Last week, it came to light that Verizon was notifying around 8,500 customers in rural areas—many of them on unlimited plans—that their service would be canceled because the telecom giant wasn’t making enough money from them. Today, Verizon backed off that plan… sort of.
Verizon Is Booting 8,500 Rural Customers Over Data Use, Including Some on ‘Unlimited’ Plans
Verizon has decided to abruptly cut off wireless internet to some 8,500 rural customers in 13…
Back in 2010, Verizon partnered with 21 regional wireless carriers to bring its 4G LTE services to over 2.6 million people that would otherwise be underserved. Verizon characterized its end of the bargain as providing “technical support and resources,” to these smaller carriers. Customers were able to avoid roaming charges because they were under the vast umbrella of Verizon, and smaller companies were encouraged to expand their infrastructure. The deal worked out for everyone until Verizon decided it didn’t like some of the roaming charges that it was having to pay out to the regional carriers. Because the customers are technically under Verizon’s service, they don’t even know when they’re roaming.
Verizon told Ars Technica that the customers being cut off “are using vast amounts of data—some as much as a terabyte or more a month—outside of our network footprint.” But Ars found that at least some customers were only using a few gigs of data a month and were still being told the roaming portion of their usage was too “significant” to continue service.
Thirteen states in total are being affected by Verizon’s decision, including Montana, where Senator Jon Tester took notice and sent out an angry letter to the telecom demanding answers. Tester explained to Verizon that rural citizens deserve wireless service just like the customers that pump millions into the company from more populous regions. He also took issue with the short notice that Verizon provided and the news that emergency workers were being affected by the cancellation. Today, Tester’s office announced that Verizon had decided not to go forward with its plans and “the company will continue to serve Montanans and will not terminate the service of rural customers.” That’s not exactly what Verizon told Gizmodo.
A spokesperson for the telecom outlined the change of plans to us in an email. They said that “we have become aware of a very small number of affected customers who may be using their personal phones in their roles as first responders and another small group who may not have another option for wireless service.” In response to this information, Verizon has decided to extend the deadline for service cancellation to December 1st. First responders will be exempt. But if you’re not a first responder, you’ll have to find another provider. For those who have no access to other providers, Verizon will still provide coverage but under one of three new plans: S (2GB), M (4GB), 5GB single-line, or L (8GB) Verizon plan, with prices ranging from $35 to $70 a month, plus a $20 “line fee” per line. Unlimited plans are out completely.
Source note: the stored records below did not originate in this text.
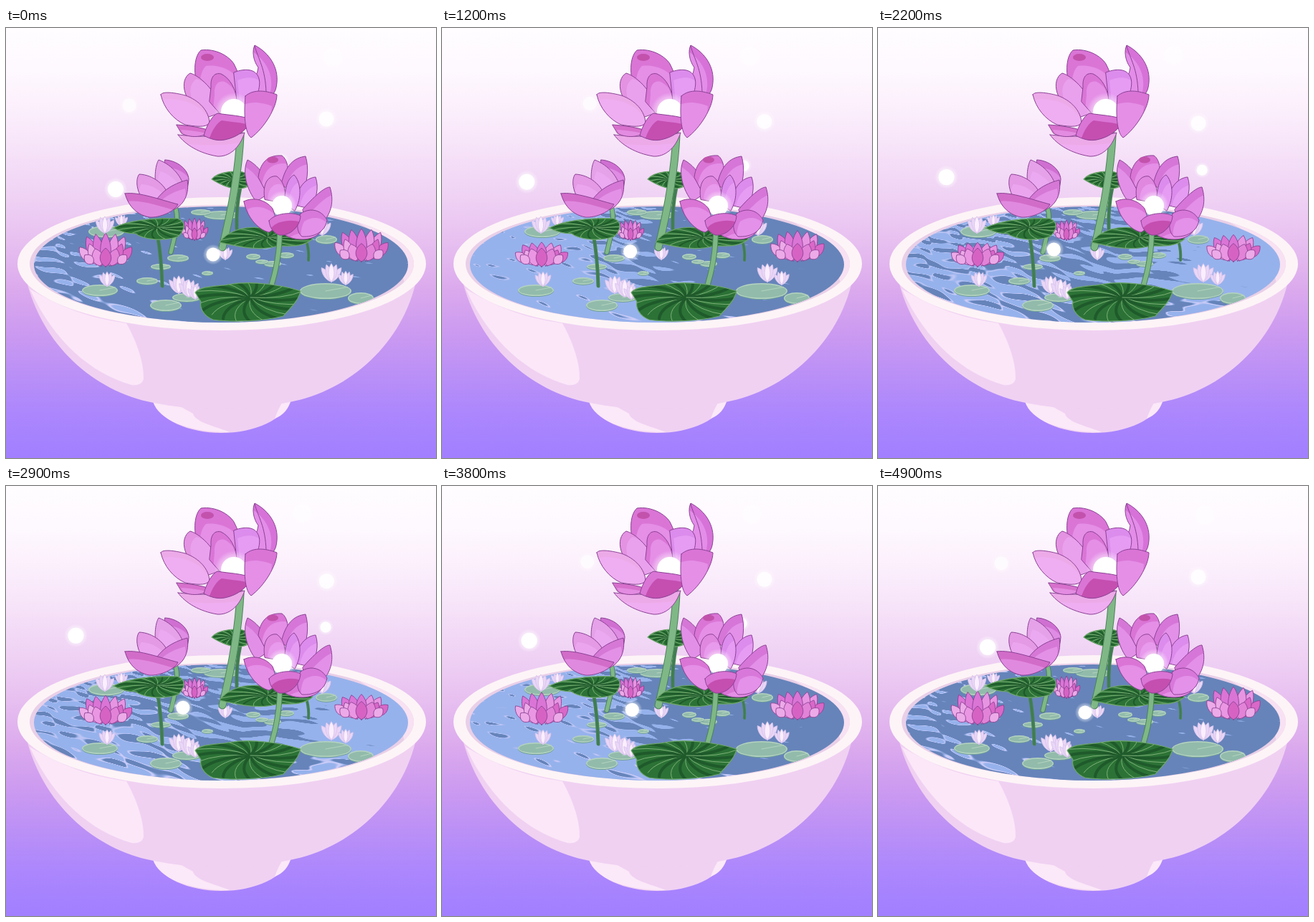
Recreate the animation shown at these times as an HTML page with a canvas. Size 600x600 px, loop 5 s.

```html
<!DOCTYPE html>
<html lang="en">
<head>
<meta charset="utf-8">
<title>Lotus bowl</title>
<style>
html, body { margin: 0; width: 100%; height: 100%; overflow: hidden; }
canvas { display: block; width: 100vw; height: 100vh; }
</style>
</head>
<body>
<canvas id="stage" width="600" height="600"></canvas>
<script>
const ctx = document.getElementById('stage').getContext('2d');
const LOOP = 5000, STEP = 100, HALF = 2450;
const INK = '#8b4294', LEAF = '#2c7236';
const PINK = '#da75d6', SOFT = '#ecaae8', VIOLET = '#dc8cec', DEEP = '#c44fb0';

const clamp = v => Math.max(0, Math.min(1, v));
const mix = (a, b, k) => a + (b - a) * k;

// Value at time t between [time, value] stops
function track(t, stops) {
  for (let i = 1; i < stops.length; i++) {
    const [t0, a] = stops[i - 1], [t1, b] = stops[i];
    if (t <= t1) return mix(a, b, (t - t0) / (t1 - t0));
  }
  return stops[stops.length - 1][1];
}

function fill(d, color, ink) {
  const path = new Path2D(d);
  ctx.fillStyle = color;
  ctx.fill(path);
  if (ink) {
    ctx.strokeStyle = ink;
    ctx.lineWidth = .9;
    ctx.stroke(path);
  }
}

function line(d, color, width) {
  ctx.strokeStyle = color;
  ctx.lineWidth = width;
  ctx.stroke(new Path2D(d));
}

function oval(x, y, rx, ry, color) {
  ctx.fillStyle = color;
  ctx.beginPath();
  ctx.ellipse(x, y, rx, ry, 0, 0, 7);
  ctx.fill();
}

function inside(path, draw) {
  ctx.save();
  ctx.clip(path);
  draw();
  ctx.restore();
}

// White ball with a faint halo
function orb(x, y, r, alpha = 1) {
  ctx.save();
  ctx.globalAlpha = alpha;
  const g = ctx.createRadialGradient(x, y, r, x, y, r * 1.5);
  g.addColorStop(0, 'rgba(255,255,255,.45)');
  g.addColorStop(1, 'rgba(255,255,255,0)');
  oval(x, y, r * 1.5, r * 1.5, g);
  oval(x, y, r, r, '#fff');
  ctx.restore();
}

// Two-tone petal: base colour with a second facet
function petal(color, d, dx = 5, dy = 11, shade = 'rgba(242,180,252,.42)') {
  const path = new Path2D(d);
  ctx.fillStyle = color;
  ctx.fill(path);
  inside(path, () => {
    ctx.translate(dx, dy);
    ctx.fillStyle = shade;
    ctx.fill(path);
  });
  ctx.strokeStyle = INK;
  ctx.lineWidth = 1;
  ctx.stroke(path);
}

function leaf(d, cx, cy, rx, ry) {
  const path = new Path2D(d);
  ctx.fillStyle = LEAF;
  ctx.fill(path);
  inside(path, () => {
    for (let i = 0; i < 24; i++) {
      const a = i * Math.PI / 12, b = a + .4;
      const x = cx + rx * Math.cos(a), y = cy + ry * Math.sin(a);
      const bend = `${cx + rx * .6 * Math.cos(b)} ${cy + ry * .6 * Math.sin(b)}`;
      line(`M${cx} ${cy}Q${bend} ${x} ${y}`, i % 2 ? '#86b87f' : '#1f5a2b', i % 2 ? .9 : ry * .12);
    }
  });
  ctx.strokeStyle = '#6ea66b';
  ctx.lineWidth = 1.2;
  ctx.stroke(path);
}

function stem(d, width, color = '#7fb886') {
  line(d, '#4b8459', width);
  line(d, color, width - 2);
}

function blade(x0, y0, x1, y1, r, color, ink) {
  const len = Math.hypot(x1 - x0, y1 - y0) || 1;
  const nx = (y0 - y1) / len * r, ny = (x1 - x0) / len * r;
  const at = (k, s) => `${mix(x0, x1, k) + nx * s} ${mix(y0, y1, k) + ny * s}`;
  fill(`M${x0} ${y0}C${at(.25, 1.5)} ${at(.75, 1.2)} ${x1} ${y1}C${at(.75, -1.2)} ${at(.25, -1.5)} ${x0} ${y0}Z`, color, ink);
}

// Small floating lotus; k is how far it stands out of the water
function lotus(x, y, w, h, k) {
  const row = (tips, high, spread, r, colors) => tips.forEach((u, i) => {
    const lift = h * .14 * u * u;
    blade(x + u * w * spread, y - lift, x + u * w * .5, y - h * high * (1 - .22 * u * u),
      w * r, colors[i % colors.length], INK);
  });
  row([-.72, .72, -.38, .38, 0], k, .2, .1, [PINK, '#e795e2']);
  row([-1, 1, -.62, .62], .74 * k, .28, .085, [SOFT, '#d968c8']);
  row([-.4, .42, 0], .55, .26, .105, ['#ea96e2', '#e283d8', '#d663c3']);
  row([-.8, .8], .4, .3, .085, [SOFT]);
}

function lily(x, y, s) {
  for (const u of [-.8, .8, -.4, .4, 0])
    blade(x, y, x + u * s * .75, y - s * (1.1 - u * u * .4), s * .17, u ? '#ead6f6' : '#fbeefd', '#d8c4ee');
}

function pad(x, y, rx, ry) {
  oval(x, y + 1, rx, ry, '#6f9f98');
  oval(x, y, rx, ry, '#b4d3bf');
  oval(x, y, rx - 1.5, ry - 1.5, '#92bbab');
  line(`M${x} ${y}L${x + rx * .85} ${y - ry * .5}`, '#b4d3bf', 1);
}

// Water: a thresholded ripple field in perspective; a tide of light crosses it
const W = 526, H = 166, LEFT = 37, TOP = 247;
const pool = document.createElement('canvas');
pool.width = W;
pool.height = H;
const pctx = pool.getContext('2d');
const pixels = pctx.createImageData(W, H);
const DARK = [102, 132, 186], LIGHT = [150, 178, 236], PALE = [206, 205, 248];
const tide = [
  [0, [-.1, -.55, -.85, -.95, -.95, -.95]],
  [800, [.35, .5, .1, -.9, -.95, -1.1]],
  [1200, [.85, .95, .05, -1, -1, -1.1]],
  [2000, [.4, .2, -.3, -.1, .95, 1.2]],
  [HALF, [.2, .1, -.3, .1, 1.1, 1.3]]
];

function paintWater(p) {
  const ph = p * .0013;
  const level = tide[0][1].map((_, i) => track(p, tide.map(([t, row]) => [t, row[i]])));
  for (let j = 0, n = 0; j < H; j++) {
    const y = j + TOP, depth = .55 + j / 170;
    const skew = Math.max(0, y - 330) * 1.3, far = Math.log(depth) * 62;
    for (let i = 0; i < W; i++, n += 4) {
      const x = i + LEFT, u = (x - 300) / depth * .05 - ph;
      const w = far - Math.min(x, 330) * .075;
      const wave = Math.sin(w + 1.5 * Math.sin(u + w * .3) + ph);
      const c = Math.max(0, Math.min(4.99, (i - skew) / W * 5 + .15 * wave)), f = c | 0;
      const v = mix(level[f], level[f + 1], c - f)
        + .4 * wave
        + .36 * Math.sin(w * 1.6 - u * 1.3 + 1.4 * Math.sin(u * 1.7 - w * .4))
        + .28 * Math.sin(u * 2.2 + w * .6 + ph * 2);
      const k = clamp(v * 9 + .5);
      const rim = clamp((290 - x) / 80) * .7 + clamp((y - 365) / 20);
      const shine = Math.min(1, rim) * Math.exp(-(((v - .12) / .07) ** 2));
      for (let q = 0; q < 3; q++)
        pixels.data[n + q] = mix(mix(DARK[q], LIGHT[q], k), PALE[q], shine);
      pixels.data[n + 3] = 255;
    }
  }
  pctx.putImageData(pixels, 0, 0);
}

const sky = ctx.createLinearGradient(0, 0, 0, 600);
['#fffdff', '#fef8ff', '#fbeefc', '#f5e0f8', '#efd1f4', '#e7bff0', '#dcabed', '#cd9bf0', '#bb90f6', '#ab86fd', '#a17fff']
  .forEach((c, i) => sky.addColorStop(i / 10, c));

function bowl() {
  fill('M203 515C211 548 257 565 300 565C347 565 390 547 398 515Z', '#f0d1f2');
  fill('M205 521C213 548 258 565 312 564C290 555 264 550 261 538L232 522Z', '#fbe8f8');
  fill('M398 518Q393 538 375 545Q380 530 388 519Z', '#fbe8f8');
  fill('M28 350C50 442 122 507 206 523Q300 542 396 522C480 506 554 440 573 350Z', '#f0d1f2');
  fill('M33 364C90 398 130 406 168 412C184 440 193 470 192 490Q189 500 175 498C120 482 68 440 33 364Z', '#fbe7f8');
  oval(301, 329, 285, 93, '#fdf4f7');
  oval(301, 329, 268, 82, '#e9cfe8');
  inside(new Path2D('M470 240H590V400H555Q570 300 470 262Z'), () => oval(301, 329, 268, 82, '#f8e1f2'));
}

function bigFlower() {
  petal(PINK, 'M266 78C261 56 264 38 272 31C292 28 311 39 318 50C329 70 331 95 328 112L290 112Z', 7, 22);
  oval(281, 41, 9, 5, '#c252ac');
  petal('#d672d8', 'M330 105C337 84 350 72 352 55C345 46 343 32 347 24C368 35 380 55 378 76C377 90 372 95 363 98Z', -8, 6);
  line('M347 25C352 44 362 56 363 90', INK, 1);
  petal(VIOLET, 'M318 62C330 57 345 56 351 66C360 80 345 110 335 116L322 100Z');
  petal('#e393e1', 'M282 124C246 107 241 72 257 63C274 68 296 93 302 117Z', 9, 8);
  petal(SOFT, 'M216 93C218 88 235 90 250 94C270 101 283 116 284 132C280 140 262 137 250 135C234 128 220 112 216 93Z', 3, 9);
  petal(PINK, 'M286 82C285 67 292 62 300 64C313 70 321 86 322 102L299 120L284 103Z');
  orb(318, 117, 18);
  petal(SOFT, 'M240 149C259 151 300 154 333 146C326 168 311 180 295 179C270 175 250 163 240 149Z', 6, 12);
  petal('#d770cc', 'M238 135C252 136 270 138 284 143C279 153 256 154 245 147Z', 6, 7);
  petal(PINK, 'M276 150C280 135 288 122 295 119C312 122 330 122 342 128C338 140 325 152 305 156C295 158 285 155 276 150Z', 6, 10, DEEP);
  petal(PINK, 'M334 95C346 84 365 88 378 93C378 111 360 140 342 153C335 148 331 128 334 95Z', -7, 16);
}

function midFlower() {
  petal('#d577d6', 'M349 242C336 226 329 201 337 184C350 190 364 207 370 228Z', -5, 9);
  petal(PINK, 'M352 208C355 185 368 177 385 178C394 184 396 202 389 218L365 232Z');
  oval(372, 184, 8, 4.5, '#c252ac');
  petal('#d676d8', 'M384 218C390 191 402 181 418 179C423 195 421 216 412 237Z');
  petal(VIOLET, 'M404 247C405 221 420 209 432 208C437 222 433 240 425 252Z');
  petal('#d676d8', 'M414 253C429 236 444 222 452 222C458 241 454 258 443 270L420 270Z');
  petal('#e088e0', 'M361 239C357 216 367 205 378 207C389 215 392 231 388 244Z');
  petal(VIOLET, 'M389 244C388 221 395 208 402 205C411 214 414 236 403 255Z');
  orb(385, 248, 14);
  petal(PINK, 'M332 242C345 235 363 240 372 252C379 268 376 281 367 285C350 281 335 261 332 242Z');
  petal(PINK, 'M385 286C400 272 424 270 440 283C430 299 399 298 385 286Z');
  petal('#d878da', 'M411 259C426 249 441 255 448 268C445 285 430 292 413 291C405 285 405 270 411 259Z');
  petal(PINK, 'M367 269C375 258 400 256 411 262C410 278 396 290 382 289C373 286 368 279 367 269Z', 3, 10, DEEP);
}

function leftFlower() {
  petal('#d06fd2', 'M222 184C239 185 254 197 255 211C254 229 245 243 235 250L215 240Z');
  petal('#e5a2e8', 'M211 235C206 211 208 192 213 184C232 191 247 209 248 224L234 246Z', 3, 16);
  petal('#e49ae4', 'M190 238C180 223 182 208 186 204C206 205 223 219 229 238Z', 3, 14);
  petal('#d678d6', 'M203 252C215 224 239 216 253 212C256 231 249 246 235 253Z', -3, 12);
  petal('#d26cc9', 'M166 231C185 228 216 240 240 246C235 256 215 265 200 264C180 260 170 246 166 231Z', 5, 11);
}

const pads = [
  [140, 284, 25, 8], [300, 261, 24, 6], [272, 257, 14, 4], [447, 295, 15, 6], [240, 321, 15, 5],
  [216, 333, 14, 4], [197, 353, 15, 5], [131, 366, 25, 8], [223, 387, 22, 8], [252, 376, 20, 6],
  [446, 367, 36, 11], [495, 377, 18, 8], [345, 319, 10, 4], [372, 329, 12, 4], [357, 326, 9, 3],
  [391, 317, 11, 4], [330, 287, 12, 4], [281, 342, 8, 3]
];
const lilies = [
  [138, 286, 21], [161, 276, 14], [141, 360, 18], [241, 370, 22], [255, 375, 22], [264, 378, 17],
  [454, 354, 23], [474, 358, 17], [441, 289, 20], [306, 323, 16]
];

function draw(t) {
  const p = t < HALF ? t : Math.max(0, 2 * HALF - t);
  // Part of a slow orbit, run forwards and then back
  const swing = q => Math.sin((q - 1000) / 1350 * Math.PI / 2);
  const e = (swing(p) - swing(0)) / (1 - swing(0));
  const fly = (x0, y0, x1, y1, r, a) => orb(mix(x0, x1, e), mix(y0, y1, e), r, a);
  ctx.lineJoin = ctx.lineCap = 'round';

  ctx.fillStyle = sky;
  ctx.fillRect(0, 0, 600, 600);
  fly(456, 41, 412, 38, 13, .35);
  fly(172, 108, 229, 104, 9.5, .6);
  orb(447 + 3 * Math.sin(Math.PI * e), mix(127, 133, e), 10.5, .8);
  orb(384 + .031 * p, 185 + .006 * p, 7.5, .95);
  fly(153, 225, 95, 208, 11);

  bowl();
  const surface = new Path2D();
  surface.ellipse(300, 330, 261, 81, 0, 0, 7);
  paintWater(p);
  inside(surface, () => {
    ctx.drawImage(pool, LEFT, TOP);
    pads.forEach(d => pad(...d));
  });

  lotus(263, 296, 37, 31, track(t, [[0, 1], [800, .92], [2500, .9], [3800, .96], [4900, 1]]));
  lotus(139, 333, 73, 47, track(t, [[0, 1], [800, .73], [2200, .72], [2900, .87], [3800, .96], [4900, 1]]));
  lotus(496, 326, 74, 46, track(t, [[0, 1], [800, .97], [1200, .94], [2200, .82], [2900, .77], [3800, .87], [4900, 1]]));
  lilies.forEach(d => lily(...d));

  stem('M327 222Q321 250 322 280', 5, '#3f7d50');
  leaf('M287 211C297 199 326 198 336 203L341 219C325 230 303 221 287 211Z', 316, 211, 30, 14);
  stem('M235 246C243 266 236 288 230 313', 7);
  leftFlower();
  stem('M211 287Q217 320 218 360', 5, '#3f7d50');
  leaf('M150 279C167 270 202 264 240 266C253 271 248 284 240 291C217 299 190 294 181 287Q165 287 150 279Z', 211, 278, 62, 19);
  stem('M327 150Q324 216 302 306', 11);
  stem('M420 300Q423 312 422 324', 4, '#3f7d50');
  leaf('M298 299C310 282 334 276 358 279C386 277 414 282 428 294C416 306 396 304 380 304C352 312 326 305 298 299Z', 365, 292, 70, 18);
  fly(289, 316, 245, 309, 9.5);
  bigFlower();
  stem('M382 280Q382 326 368 366', 8);
  midFlower();
  leaf('M264 369C273 359 295 361 310 358C345 352 386 359 411 367C408 382 394 393 387 402C360 409 317 411 289 407C276 402 270 391 272 382Z', 341, 376, 76, 34);
}

let last = -1;
function frame(now) {
  const t = Math.floor(now % LOOP / STEP) * STEP;
  if (t !== last) draw(last = t);
  requestAnimationFrame(frame);
}
draw(0);
requestAnimationFrame(frame);
</script>
</body>
</html>
```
And there’s no guarantee that Verizon won’t just change its mind when people stop paying attention. The spokesperson told us:
We will continue to regularly review the viability of accounts of customers who live outside of the Verizon network. Supporting these roaming customers can often be economically challenging, especially supporting those on plans with unlimited data or other high data plans. However, we are continuing to look for ways to support existing roaming customers with LTE service.
This is a perfect demonstration of the screwed up state of the US network structure. Telecoms are simultaneously consolidating and agreeing to stay out of each other’s way. They know it’s better to have a monopoly in certain areas than to have to fight it out with each other everywhere. In the latest round, T-Mobile and Sprint are reportedly close to reaching a merger deal. With fewer options, you have no bargaining power for leaving a service, and for some, no options at all.
[Verizon, Office of Senator Jon Tester via Ars Technica]